Stored data entries
---

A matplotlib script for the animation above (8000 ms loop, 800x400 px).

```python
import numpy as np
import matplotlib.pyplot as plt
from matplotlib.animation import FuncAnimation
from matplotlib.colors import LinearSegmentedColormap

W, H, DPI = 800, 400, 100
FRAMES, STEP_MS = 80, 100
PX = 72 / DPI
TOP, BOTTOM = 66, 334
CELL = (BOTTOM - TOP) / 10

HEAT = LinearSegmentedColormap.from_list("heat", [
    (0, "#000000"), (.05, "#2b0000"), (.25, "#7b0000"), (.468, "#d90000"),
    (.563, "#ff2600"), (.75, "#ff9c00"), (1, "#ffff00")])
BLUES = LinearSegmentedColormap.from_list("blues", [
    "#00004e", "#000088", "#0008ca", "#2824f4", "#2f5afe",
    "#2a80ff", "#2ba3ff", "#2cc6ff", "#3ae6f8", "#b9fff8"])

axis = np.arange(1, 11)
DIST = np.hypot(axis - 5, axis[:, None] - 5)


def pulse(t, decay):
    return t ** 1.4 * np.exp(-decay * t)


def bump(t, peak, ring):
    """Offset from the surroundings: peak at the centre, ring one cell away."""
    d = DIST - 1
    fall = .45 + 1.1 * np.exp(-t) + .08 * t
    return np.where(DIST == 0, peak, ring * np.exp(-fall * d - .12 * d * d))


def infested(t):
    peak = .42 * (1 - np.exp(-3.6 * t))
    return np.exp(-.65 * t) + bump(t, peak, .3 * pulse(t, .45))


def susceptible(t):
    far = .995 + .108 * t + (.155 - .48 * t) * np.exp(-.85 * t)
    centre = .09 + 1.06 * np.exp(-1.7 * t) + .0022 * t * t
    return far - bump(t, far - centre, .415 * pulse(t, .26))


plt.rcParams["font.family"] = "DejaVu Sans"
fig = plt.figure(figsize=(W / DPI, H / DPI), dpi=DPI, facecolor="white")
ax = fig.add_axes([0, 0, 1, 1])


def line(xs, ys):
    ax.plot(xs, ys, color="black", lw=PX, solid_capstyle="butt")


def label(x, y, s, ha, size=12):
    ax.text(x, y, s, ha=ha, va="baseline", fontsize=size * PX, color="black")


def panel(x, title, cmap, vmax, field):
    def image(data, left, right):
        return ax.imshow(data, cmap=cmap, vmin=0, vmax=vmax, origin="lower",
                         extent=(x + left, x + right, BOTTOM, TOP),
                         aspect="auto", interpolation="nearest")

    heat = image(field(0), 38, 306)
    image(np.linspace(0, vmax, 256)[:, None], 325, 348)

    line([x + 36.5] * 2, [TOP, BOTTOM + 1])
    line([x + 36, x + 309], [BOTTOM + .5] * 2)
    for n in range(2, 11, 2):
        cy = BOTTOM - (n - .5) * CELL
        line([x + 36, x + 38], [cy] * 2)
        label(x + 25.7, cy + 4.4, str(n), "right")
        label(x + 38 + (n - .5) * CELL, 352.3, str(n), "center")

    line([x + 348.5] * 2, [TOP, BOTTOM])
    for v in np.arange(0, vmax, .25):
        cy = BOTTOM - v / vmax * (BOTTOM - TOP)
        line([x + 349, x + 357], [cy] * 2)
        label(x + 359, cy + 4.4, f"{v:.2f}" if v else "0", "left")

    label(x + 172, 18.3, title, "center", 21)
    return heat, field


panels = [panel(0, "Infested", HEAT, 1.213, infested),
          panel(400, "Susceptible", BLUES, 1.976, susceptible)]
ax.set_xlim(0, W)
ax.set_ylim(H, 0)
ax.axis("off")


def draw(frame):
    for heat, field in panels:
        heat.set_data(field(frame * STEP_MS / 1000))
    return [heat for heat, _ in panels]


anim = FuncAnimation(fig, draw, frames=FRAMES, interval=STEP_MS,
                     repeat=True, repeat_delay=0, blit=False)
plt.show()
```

---

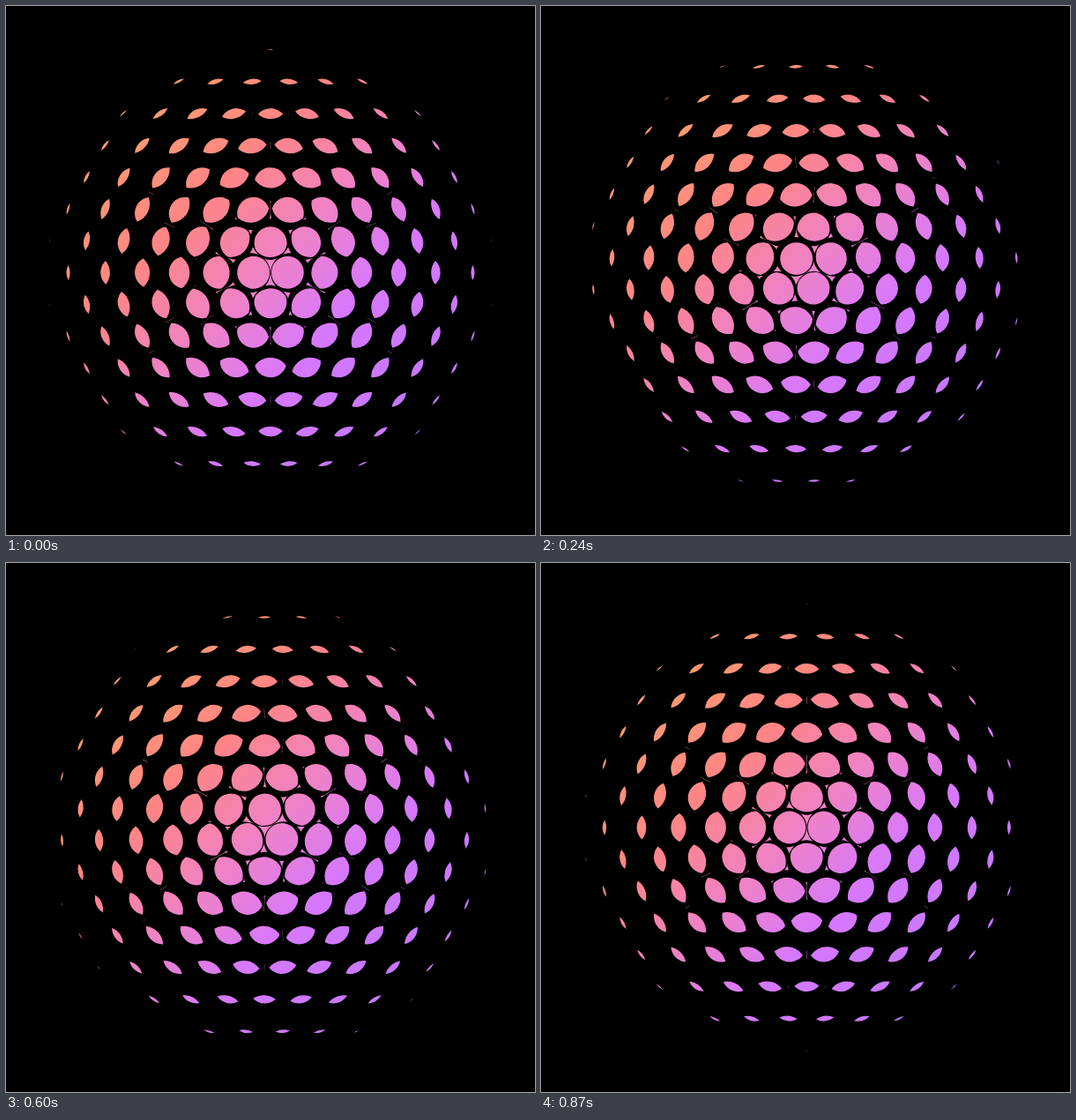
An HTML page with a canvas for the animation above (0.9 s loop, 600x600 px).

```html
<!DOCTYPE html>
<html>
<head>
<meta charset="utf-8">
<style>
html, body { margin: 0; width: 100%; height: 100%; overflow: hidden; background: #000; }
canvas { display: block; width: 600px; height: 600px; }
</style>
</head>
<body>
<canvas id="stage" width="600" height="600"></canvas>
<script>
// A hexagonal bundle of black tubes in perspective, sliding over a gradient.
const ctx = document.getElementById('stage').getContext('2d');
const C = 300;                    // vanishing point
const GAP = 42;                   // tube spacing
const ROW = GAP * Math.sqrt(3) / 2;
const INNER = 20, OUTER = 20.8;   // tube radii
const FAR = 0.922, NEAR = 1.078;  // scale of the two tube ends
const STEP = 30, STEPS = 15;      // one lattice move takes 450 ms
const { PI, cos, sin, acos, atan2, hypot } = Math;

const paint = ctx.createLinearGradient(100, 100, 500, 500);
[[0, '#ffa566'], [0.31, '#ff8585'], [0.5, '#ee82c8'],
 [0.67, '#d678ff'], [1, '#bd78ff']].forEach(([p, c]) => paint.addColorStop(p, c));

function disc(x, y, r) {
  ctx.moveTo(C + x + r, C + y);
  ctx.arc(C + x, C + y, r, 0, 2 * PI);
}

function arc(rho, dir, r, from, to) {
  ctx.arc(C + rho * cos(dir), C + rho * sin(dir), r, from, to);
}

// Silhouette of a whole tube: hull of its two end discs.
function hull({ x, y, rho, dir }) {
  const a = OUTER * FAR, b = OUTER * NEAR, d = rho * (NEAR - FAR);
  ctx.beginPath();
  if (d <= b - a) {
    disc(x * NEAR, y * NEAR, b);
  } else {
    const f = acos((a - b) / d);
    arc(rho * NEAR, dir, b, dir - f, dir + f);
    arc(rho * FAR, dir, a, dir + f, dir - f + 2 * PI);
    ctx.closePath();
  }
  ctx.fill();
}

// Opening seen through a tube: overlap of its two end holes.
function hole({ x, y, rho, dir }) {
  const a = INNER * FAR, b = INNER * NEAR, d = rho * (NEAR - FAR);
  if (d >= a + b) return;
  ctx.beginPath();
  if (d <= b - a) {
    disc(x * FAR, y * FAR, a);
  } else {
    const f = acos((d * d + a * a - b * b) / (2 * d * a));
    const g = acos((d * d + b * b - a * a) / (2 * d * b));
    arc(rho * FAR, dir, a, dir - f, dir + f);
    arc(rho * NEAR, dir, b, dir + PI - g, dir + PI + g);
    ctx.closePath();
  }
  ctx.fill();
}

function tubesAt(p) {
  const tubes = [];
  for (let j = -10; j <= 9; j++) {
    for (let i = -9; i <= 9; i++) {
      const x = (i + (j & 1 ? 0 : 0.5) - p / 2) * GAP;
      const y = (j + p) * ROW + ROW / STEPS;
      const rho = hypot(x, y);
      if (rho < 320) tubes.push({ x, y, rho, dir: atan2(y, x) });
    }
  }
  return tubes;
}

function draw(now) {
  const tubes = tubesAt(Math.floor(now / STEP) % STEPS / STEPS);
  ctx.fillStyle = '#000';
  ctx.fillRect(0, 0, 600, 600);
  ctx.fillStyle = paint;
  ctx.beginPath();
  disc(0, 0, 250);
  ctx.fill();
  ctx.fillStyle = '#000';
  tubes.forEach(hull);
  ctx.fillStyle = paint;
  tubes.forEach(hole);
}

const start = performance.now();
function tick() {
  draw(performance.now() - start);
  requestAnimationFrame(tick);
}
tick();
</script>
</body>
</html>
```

---

Tell how many lines of the data include the word "function", without any other words.

▸ **Solved exercise**: 7